Data shown.
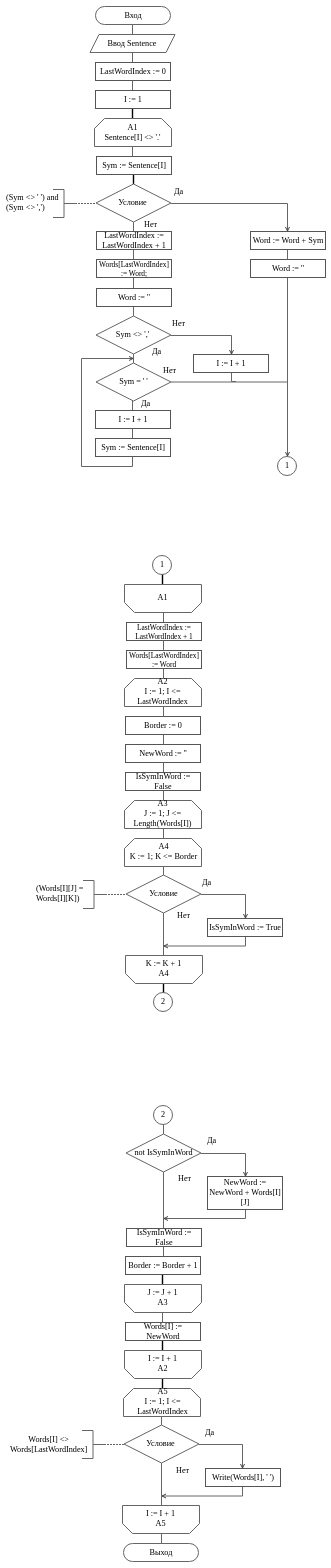
<!DOCTYPE html>
<html lang="ru">
<head>
<meta charset="utf-8">
<title>Блок-схема</title>
<style>
:root { --paper: #fff; --line: #666; --edge: #555; --ink: #000; }
* { box-sizing: border-box; }
html, body { margin: 0; background: var(--paper); }
body { width: 331px; height: 1568px; overflow: hidden; }
.flowchart { position: relative; width: 331px; height: 1568px; overflow: hidden; font: 8.2px/9.8px "Liberation Serif", "Noto Serif", serif; color: var(--ink); }
.connectors { position: absolute; left: 0; top: 0; display: block; }
.lines, .shapes { fill: none; stroke: var(--line); stroke-width: 1; }
.shapes { fill: var(--paper); }
.heavy { stroke: var(--ink); stroke-width: 1.4; }
.dotted { stroke-dasharray: 2 1; }
.flow { marker-end: url(#arrow); }
.node, .label, .note { position: absolute; white-space: nowrap; }
.node { display: flex; align-items: center; justify-content: center; text-align: center; width: 76px; height: 19px; }
.process { border: 1px solid var(--edge); background: var(--paper); }
.terminator { border: 1px solid var(--line); border-radius: 10px; background: var(--paper); }
.loop { width: 77px; height: 28px; }
.decision { width: 75px; height: 38px; }
.connector { width: 20px; height: 20px; border: 1px solid var(--line); border-radius: 50%; background: var(--paper); }
.compact { font-size: 7.4px; line-height: 9px; }
.centered { text-align: center; }
</style>
</head>
<body>
<main class="flowchart">
<svg class="connectors" width="331" height="1568" viewBox="0 0 331 1568" aria-hidden="true">
  <defs>
    <marker id="arrow" markerUnits="userSpaceOnUse" markerWidth="8" markerHeight="8" refX="6" refY="4" orient="auto"><path d="M2 2L6 4L2 6" fill="none" stroke="#444"/></marker>
    <polygon id="decision" points="0,19 37.5,0 75,19 37.5,38"/>
    <polygon id="loop-start" points="0,10 10,0 67,0 77,10 77,28 0,28"/>
    <polygon id="loop-end" points="0,0 77,0 77,18 67,28 10,28 0,18"/>
    <g id="bracket"><path d="M0 0H11V28H0M11 14H22"/><path class="dotted" d="M22 14H43"/></g>
  </defs>
  <g class="lines">
    <path d="M132.5 24V34M132.5 52V62M132.5 81V90M132.5 146V156M133.5 222V231M133.5 250V259M133.5 278V288M133.5 306V316M133.5 354V363M132.5 401V410M132.5 429V438"/>
    <path class="heavy" d="M132.5 109V118M133.5 175V184"/>
    <path class="flow" d="M171 203.5H287.5V231"/>
    <path d="M287.5 250V259"/>
    <path class="flow" d="M287.5 278V456"/>
    <path class="flow" d="M171 335.5H231.5V354"/>
    <path d="M231.5 372V381.5H236M171 382H287.5"/>
    <path class="flow" d="M132.5 457V466.5H81.5V358.5H133"/>
    <use href="#bracket" x="53" y="189.5"/>

    <path d="M163.5 612V622M163.5 640V650M163.5 668V678M163.5 706V716M163.5 734V744M163.5 762V772M163.5 791V800M163.5 828V838M163.5 866V875M163.5 913V955"/>
    <path class="heavy" d="M162.5 574V584M163.5 983V993"/>
    <path class="flow" d="M201 894.5H245.5V918"/>
    <path class="flow" d="M245.5 936V946H164"/>
    <use href="#bracket" x="83" y="880.5"/>

    <path d="M163.5 1124V1134M163.5 1172V1228M163.5 1247V1256M162.5 1312V1322M161.5 1416V1425M161.5 1463V1505M161.5 1533V1543"/>
    <path class="heavy" d="M162.5 1275V1284M162.5 1341V1350M162.5 1378V1388"/>
    <path class="flow" d="M201 1153.5H245.5V1176"/>
    <path class="flow" d="M245.5 1209V1218.5H164"/>
    <path class="flow" d="M199 1444.5H242.5V1468"/>
    <path class="flow" d="M242.5 1486V1496H162"/>
    <use href="#bracket" x="82" y="1430.5"/>
  </g>
  <g class="shapes">
    <polygon points="99,34.5 175,34.5 166,52.5 90,52.5"/>
    <use href="#loop-start" x="94.5" y="118.5"/>
    <use href="#decision" x="96" y="184"/>
    <use href="#decision" x="96" y="316"/>
    <use href="#decision" x="96" y="363"/>
    <use href="#loop-end" x="124.5" y="584.5"/>
    <use href="#loop-start" x="124.5" y="678.5"/>
    <use href="#loop-start" x="124.5" y="800.5"/>
    <use href="#loop-start" x="124.5" y="838.5"/>
    <use href="#decision" x="126" y="875"/>
    <use href="#loop-end" x="125.5" y="955.5"/>
    <use href="#decision" x="126" y="1134"/>
    <use href="#loop-end" x="124.5" y="1284.5"/>
    <use href="#loop-end" x="124.5" y="1350.5"/>
    <use href="#loop-start" x="123.5" y="1388.5"/>
    <use href="#decision" x="124" y="1425"/>
    <use href="#loop-end" x="122.5" y="1505.5"/>
  </g>
</svg>

<section aria-label="Разбор предложения">
  <div class="node terminator" style="left:95px;top:6px">Вход</div>
  <div class="node" style="left:94px;top:34px">Ввод Sentence</div>
  <div class="node process" style="left:95px;top:62px">LastWordIndex := 0</div>
  <div class="node process" style="left:95px;top:90px">I := 1</div>
  <div class="node loop" style="left:94px;top:119px">A1<br>Sentence[I] &lt;&gt; '.'</div>
  <div class="node process" style="left:96px;top:156px">Sym := Sentence[I]</div>
  <div class="node decision" style="left:95px;top:184px">Условие</div>
  <div class="note" style="left:6px;top:193px">(Sym &lt;&gt; ' ') and<br>(Sym &lt;&gt; ',')</div>
  <div class="label" style="left:174px;top:187px">Да</div>
  <div class="label" style="left:144px;top:220px">Нет</div>
  <div class="node process" style="left:96px;top:231px">LastWordIndex :=<br>LastWordIndex + 1</div>
  <div class="node process compact" style="left:96px;top:259px">Words[LastWordIndex]<br>:= Word;</div>
  <div class="node process" style="left:96px;top:288px">Word := ''</div>
  <div class="node process" style="left:250px;top:231px">Word := Word + Sym</div>
  <div class="node process" style="left:250px;top:259px">Word := ''</div>
  <div class="node decision" style="left:95px;top:316px">Sym &lt;&gt; ','</div>
  <div class="label" style="left:172px;top:319px">Нет</div>
  <div class="label" style="left:152px;top:347px">Да</div>
  <div class="node process" style="left:193px;top:354px">I := I + 1</div>
  <div class="node decision" style="left:96px;top:363px">Sym = ' '</div>
  <div class="label" style="left:163px;top:366px">Нет</div>
  <div class="label" style="left:141px;top:399px">Да</div>
  <div class="node process" style="left:95px;top:410px">I := I + 1</div>
  <div class="node process" style="left:95px;top:438px">Sym := Sentence[I]</div>
  <div class="node connector" style="left:277px;top:456px">1</div>
</section>

<section aria-label="Проверка символов">
  <div class="node connector" style="left:152px;top:555px">1</div>
  <div class="node loop" style="left:124px;top:584px">A1</div>
  <div class="node process compact" style="left:126px;top:622px">LastWordIndex :=<br>LastWordIndex + 1</div>
  <div class="node process compact" style="left:126px;top:650px">Words[LastWordIndex]<br>:= Word</div>
  <div class="node loop" style="left:124px;top:678px">A2<br>I := 1; I &lt;=<br>LastWordIndex</div>
  <div class="node process" style="left:125px;top:716px">Border := 0</div>
  <div class="node process" style="left:125px;top:744px">NewWord := ''</div>
  <div class="node process" style="left:125px;top:772px">IsSymInWord :=<br>False</div>
  <div class="node loop" style="left:124px;top:800px">A3<br>J := 1; J &lt;=<br>Length(Words[I])</div>
  <div class="node loop" style="left:125px;top:838px">A4<br>K := 1; K &lt;= Border</div>
  <div class="node decision" style="left:126px;top:875px">Условие</div>
  <div class="note" style="left:36px;top:884px">(Words[I][J] =<br>Words[I][K])</div>
  <div class="label" style="left:202px;top:878px">Да</div>
  <div class="label" style="left:177px;top:911px">Нет</div>
  <div class="node process" style="left:207px;top:918px">IsSymInWord := True</div>
  <div class="node loop" style="left:125px;top:955px">K := K + 1<br>A4</div>
  <div class="node connector" style="left:153px;top:992px">2</div>
</section>

<section aria-label="Вывод слов">
  <div class="node connector" style="left:153px;top:1105px">2</div>
  <div class="node decision" style="left:126px;top:1134px">not IsSymInWord</div>
  <div class="label" style="left:207px;top:1136px">Да</div>
  <div class="label" style="left:178px;top:1174px">Нет</div>
  <div class="node process" style="left:207px;top:1176px;height:34px">NewWord :=<br>NewWord + Words[I]<br>[J]</div>
  <div class="node process" style="left:126px;top:1228px">IsSymInWord :=<br>False</div>
  <div class="node process" style="left:125px;top:1256px">Border := Border + 1</div>
  <div class="node loop" style="left:124px;top:1284px">J := J + 1<br>A3</div>
  <div class="node process" style="left:125px;top:1322px">Words[I] :=<br>NewWord</div>
  <div class="node loop" style="left:124px;top:1350px">I := I + 1<br>A2</div>
  <div class="node loop" style="left:124px;top:1388px">A5<br>I := 1; I &lt;=<br>LastWordIndex</div>
  <div class="node decision" style="left:123px;top:1425px">Условие</div>
  <div class="note centered" style="left:10px;top:1435px">Words[I] &lt;&gt;<br>Words[LastWordIndex]</div>
  <div class="label" style="left:205px;top:1428px">Да</div>
  <div class="label" style="left:176px;top:1466px">Нет</div>
  <div class="node process" style="left:205px;top:1468px">Write(Words[I], ' ')</div>
  <div class="node loop" style="left:122px;top:1505px">I := I + 1<br>A5</div>
  <div class="node terminator" style="left:123px;top:1543px">Выход</div>
</section>
</main>
</body>
</html>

Problem to work on. Report every line of the data in which "fill" appears.

Response to the task.
.lines, .shapes { fill: none; stroke: var(--line); stroke-width: 1; }
.shapes { fill: var(--paper); }
    <marker id="arrow" markerUnits="userSpaceOnUse" markerWidth="8" markerHeight="8" refX="6" refY="4" orient="auto"><path d="M2 2L6 4L2 6" fill="none" stroke="#444"/></marker>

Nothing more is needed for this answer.